** Opening Provided records block **

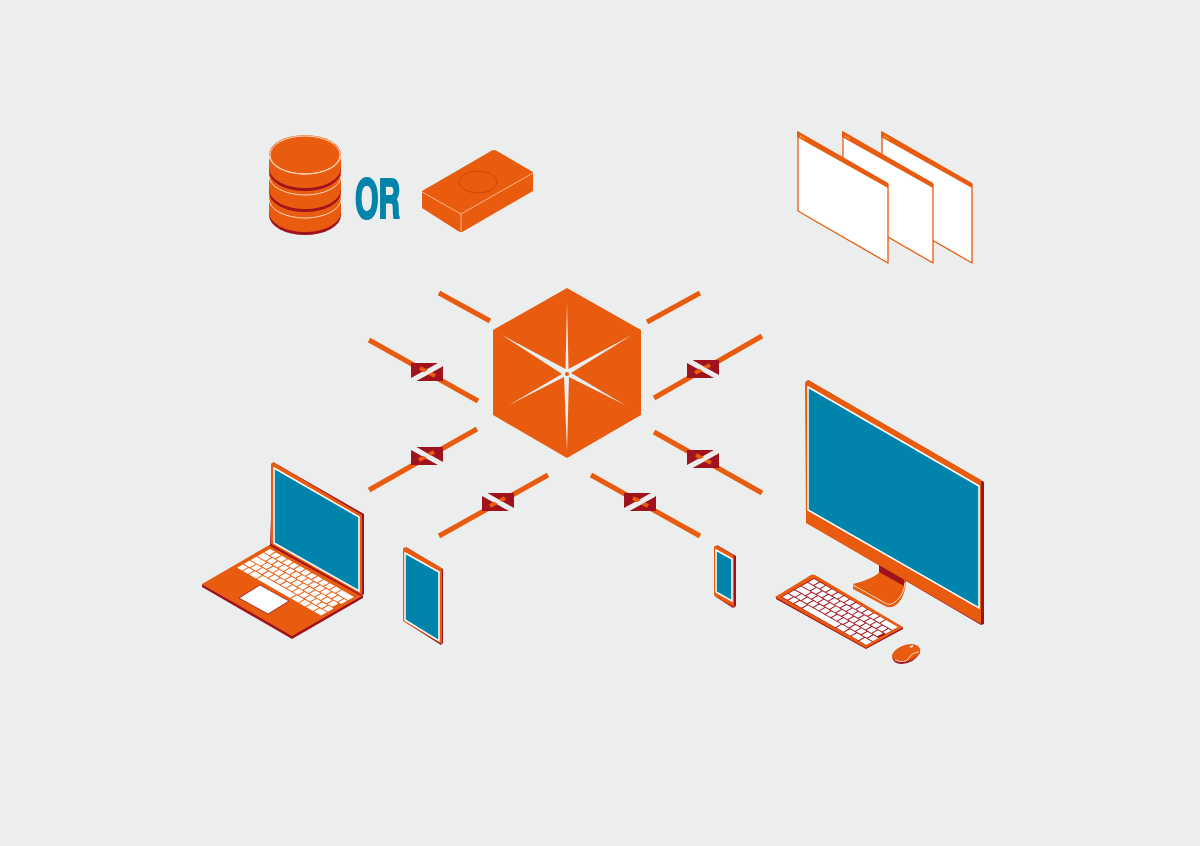
<!DOCTYPE html>
<html lang="en">
<head>
<meta charset="utf-8">
<title>Connected devices diagram</title>
<style>
:root {
  --paper: #ebeeed;
  --orange: #e95c10;
  --red: #a0131c;
  --blue: #0084ab;
  --white: #fff;
}
html, body { margin: 0; overflow: hidden; background: var(--paper); }
svg { display: block; width: 1200px; height: 846px; }
.paper { fill: var(--paper); }
.orange { fill: var(--orange); }
.red { fill: var(--red); }
.blue { fill: var(--blue); }
.white { fill: var(--white); }
.screen { fill: var(--blue); stroke: var(--white); stroke-width: 1.5; }
.hairline { fill: none; stroke: #ffd9bd; stroke-width: 1; }
.window { fill: var(--white); stroke: var(--orange); stroke-width: 1.3; stroke-linejoin: round; }
.links line { stroke: var(--orange); stroke-width: 5; }
.or {
  font: bold 54px "TeX Gyre Heros Cn", "Liberation Sans", sans-serif;
  fill: var(--blue); stroke: var(--blue); stroke-width: 2;
}
</style>
</head>
<body>
<svg viewBox="0 0 1200 846" role="img" aria-label="Storage and windows linked through a central hub to a laptop, tablet, phone and desktop computer">
  <defs>
    <g id="coin">
      <path class="red" d="M269 158v14a36 20 0 0 0 72 0v-14z"/>
      <path class="orange" d="M269 156v13a36 20 0 0 0 72 0v-13z"/>
      <ellipse class="orange" cx="305" cy="156" rx="36" ry="20"/>
      <path class="hairline" d="M269 156a36 19 0 0 0 72 0"/>
    </g>
    <g id="window">
      <path class="window" d="M798 132L888 184V263L798 211z"/>
      <path class="orange" d="M797 131L888 183V188L797 137z"/>
      <path d="M800 136l5 3" stroke="#f9b233" stroke-width="1.5" stroke-dasharray="1.5 1"/>
    </g>
    <g id="key-row">
      <path d="M0 0h5v6h-5zM6 0h5v6h-5zM12 0h5v6h-5zM18 0h5v6h-5zM24 0h5v6h-5zM30 0h5v6h-5zM36 0h5v6h-5zM42 0h5v6h-5zM48 0h5v6h-5zM54 0h5v6h-5zM60 0h5v6h-5zM66 0h5v6h-5z"/>
    </g>
    <g id="keys" class="white">
      <use href="#key-row"/><path d="M72 0h12v6h-12z"/>
      <path d="M0 7h8v6h-8zM81 7h3v6h-3z"/><use href="#key-row" x="9" y="7"/>
      <path d="M0 14h10v6h-10z"/><use href="#key-row" x="11" y="14"/>
      <path d="M0 21h6v6h-6zM79 21h5v6h-5z"/><use href="#key-row" x="7" y="21"/>
      <path d="M0 28h5v6h-5zM6 28h5v6h-5zM12 28h7v6h-7zM20 28h33v6h-33zM54 28h7v6h-7zM62 28h6v6h-6zM69 28h7v6h-7zM77 28h7v6h-7z"/>
    </g>
    <g id="gate">
      <path class="red" d="M-16 -9H11L-16 6zM16 9H-11L16 -6z"/>
    </g>
    <g id="gate-down">
      <path class="red" d="M16 -9H-11L16 6zM-16 9H11L-16 -6z"/>
    </g>
  </defs>

  <rect class="paper" width="1200" height="846"/>

  <g id="database">
    <use href="#coin" y="43"/>
    <use href="#coin" y="20"/>
    <use href="#coin" y="-1"/>
    <ellipse class="hairline" cx="305" cy="155" rx="35" ry="19"/>
  </g>

  <text class="or" x="0" y="0" transform="translate(355 218) scale(.65 1)" textLength="70" lengthAdjust="spacingAndGlyphs">OR</text>

  <g id="mini-computer">
    <path class="orange" d="M422 191L491 151Q494 149 497 151L533 172V191L464 231Q461 233 458 231L422 208z"/>
    <path class="hairline" d="M422 192L461 214L533 173M461 214V231" stroke-opacity=".7"/>
    <ellipse cx="478" cy="182" rx="19" ry="11" fill="none" stroke="#c94a0b"/>
  </g>

  <g id="windows">
    <use href="#window" x="84"/>
    <use href="#window" x="45"/>
    <use href="#window"/>
  </g>

  <g id="hub">
    <path class="orange" d="M567 288L641 330V415L567 458L493 415V330z"/>
    <path class="paper" d="M567 302L568.500 369L632 335L571 373L625 405L569 377L567 451L564 377L509 405L562 374L502 335L565.500 369z"/>
    <circle class="orange" cx="567" cy="374" r="2"/>
  </g>

  <g id="links" class="links">
    <line x1="439" y1="293" x2="490" y2="321"/>
    <line x1="647" y1="322" x2="700" y2="293"/>
    <line x1="369" y1="340" x2="478" y2="401"/>
    <line x1="654" y1="398" x2="762" y2="336"/>
    <line x1="369" y1="490" x2="477" y2="429"/>
    <line x1="654" y1="432" x2="762" y2="493"/>
    <line x1="439" y1="536" x2="548" y2="475"/>
    <line x1="591" y1="475" x2="700" y2="536"/>
  </g>
  <g id="gates">
    <g id="gates-falling">
      <path class="paper" d="M411 377L432 363H444V367L423 382H411zM687 464L708 450H719V454L698 469H687zM624 507L645 493H657V497L636 512H624z"/>
      <use href="#gate" x="427" y="372"/>
      <use href="#gate" x="703" y="459"/>
      <use href="#gate" x="640" y="502"/>
      <path d="M420 368l15 8M696 455l15 8M633 498l15 8" stroke="var(--orange)" stroke-width="4"/>
      <path d="M414 380L441 365M690 467L717 452M627 510L654 495" stroke="var(--paper)" stroke-width="4"/>
    </g>
    <g id="gates-rising">
      <path class="paper" d="M687 360H698L719 374V378H708L687 364zM411 447H422L444 461V465H432L411 451zM482 493H493L514 507V512H503L482 497z"/>
      <use href="#gate-down" x="703" y="369"/>
      <use href="#gate-down" x="427" y="456"/>
      <use href="#gate-down" x="498" y="502"/>
      <path d="M695 373l15 -8M419 460l15 -8M490 506l15 -8" stroke="var(--orange)" stroke-width="4"/>
      <path d="M690 361L717 377M414 448L441 464M485 494L512 510" stroke="var(--paper)" stroke-width="4"/>
    </g>
  </g>

  <g id="laptop">
    <path class="red" d="M202 584L292 635L363 595V598L292 639L202 587z"/>
    <path class="orange" d="M202 584L271 544L363 595L292 636z"/>
    <path class="red" d="M273 462L364 514V594L361 596L270 546z"/>
    <path class="orange" d="M271 464Q272 462 275 463L362 515V595L271 544z"/>
    <path class="screen" d="M274 468L359 517V591L274 543z"/>
    <use href="#keys" transform="matrix(1 .57 -.97 .55 270 549)"/>
    <path class="white" d="M260 585L289 601L268 614L239 598z" stroke="var(--red)" stroke-width=".8"/>
  </g>

  <g id="tablet">
    <path class="red" d="M406 547L443 569V643L441 645L405 622z"/>
    <path class="orange" d="M403 549Q404 546 407 548L440 567Q442 568 442 571V644L403 621z"/>
    <path class="screen" d="M405 553L439 572V641L405 620z"/>
  </g>

  <g id="phone">
    <path class="red" d="M717 545L736 556V606L733 608L716 597z"/>
    <path class="orange" d="M714 547Q715 545 718 546L732 554Q734 555 734 558V607L716 597Q714 596 714 594z"/>
    <path class="screen" d="M716 550L732 559V601L716 592z"/>
  </g>

  <g id="desktop">
    <path class="orange" d="M880 560V571Q876 578 853 584V589L885 606Q891 609 896 605Q906 597 906 578V570z"/>
    <path class="red" d="M879 564L904 579V586L879 572z"/>
    <path class="hairline" d="M853 585L885 603Q890 606 895 602Q904 595 905 583"/>
    <path class="red" d="M808 380L984 482V624L981 625L807 523z"/>
    <path class="orange" d="M805 383Q806 379 810 381L981 480V624L806 523z"/>
    <path class="screen" d="M808 387L979 486V608L808 510z"/>
  </g>

  <g id="keyboard">
    <path class="red" d="M776 596L866 647L903 627V629L866 649L776 599z"/>
    <path class="orange" d="M775 597L811 575Q813 574 815 575L903 627L866 648z"/>
    <path class="red" d="M814 578L898 627L866 645L781 597z"/>
    <use href="#keys" transform="matrix(1 .57 -.93 .53 814 579)"/>
  </g>

  <g id="mouse">
    <path class="red" d="M892 655Q892 664 902 664Q914 663 920 653L919 649L894 653z"/>
    <path class="orange" d="M892 656Q893 650 902 646Q912 642 918 646Q923 651 917 656Q910 662 901 662Q893 661 892 656z"/>
    <path class="hairline" d="M895 660Q905 664 909 658Q911 653 919 652"/>
    <path d="M910 647l3 -1" stroke="var(--white)" stroke-width="1.5"/>
  </g>
</svg>
</body>
</html>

** Closing Provided records block **

*Task description*
Only the lines above from the one with "-9H11L-16 6zM16 9H-11L16" up to and including the one with "302L568.500 369L632 335L571" should be repeated, exactly as written.

*Result for this exercise*
      <path class="red" d="M-16 -9H11L-16 6zM16 9H-11L16 -6z"/>
    </g>
    <g id="gate-down">
      <path class="red" d="M16 -9H-11L16 6zM-16 9H11L-16 -6z"/>
    </g>
  </defs>

  <rect class="paper" width="1200" height="846"/>

  <g id="database">
    <use href="#coin" y="43"/>
    <use href="#coin" y="20"/>
    <use href="#coin" y="-1"/>
    <ellipse class="hairline" cx="305" cy="155" rx="35" ry="19"/>
  </g>

  <text class="or" x="0" y="0" transform="translate(355 218) scale(.65 1)" textLength="70" lengthAdjust="spacingAndGlyphs">OR</text>

  <g id="mini-computer">
    <path class="orange" d="M422 191L491 151Q494 149 497 151L533 172V191L464 231Q461 233 458 231L422 208z"/>
    <path class="hairline" d="M422 192L461 214L533 173M461 214V231" stroke-opacity=".7"/>
    <ellipse cx="478" cy="182" rx="19" ry="11" fill="none" stroke="#c94a0b"/>
  </g>

  <g id="windows">
    <use href="#window" x="84"/>
    <use href="#window" x="45"/>
    <use href="#window"/>
  </g>

  <g id="hub">
    <path class="orange" d="M567 288L641 330V415L567 458L493 415V330z"/>
    <path class="paper" d="M567 302L568.500 369L632 335L571 373L625 405L569 377L567 451L564 377L509 405L562 374L502 335L565.500 369z"/>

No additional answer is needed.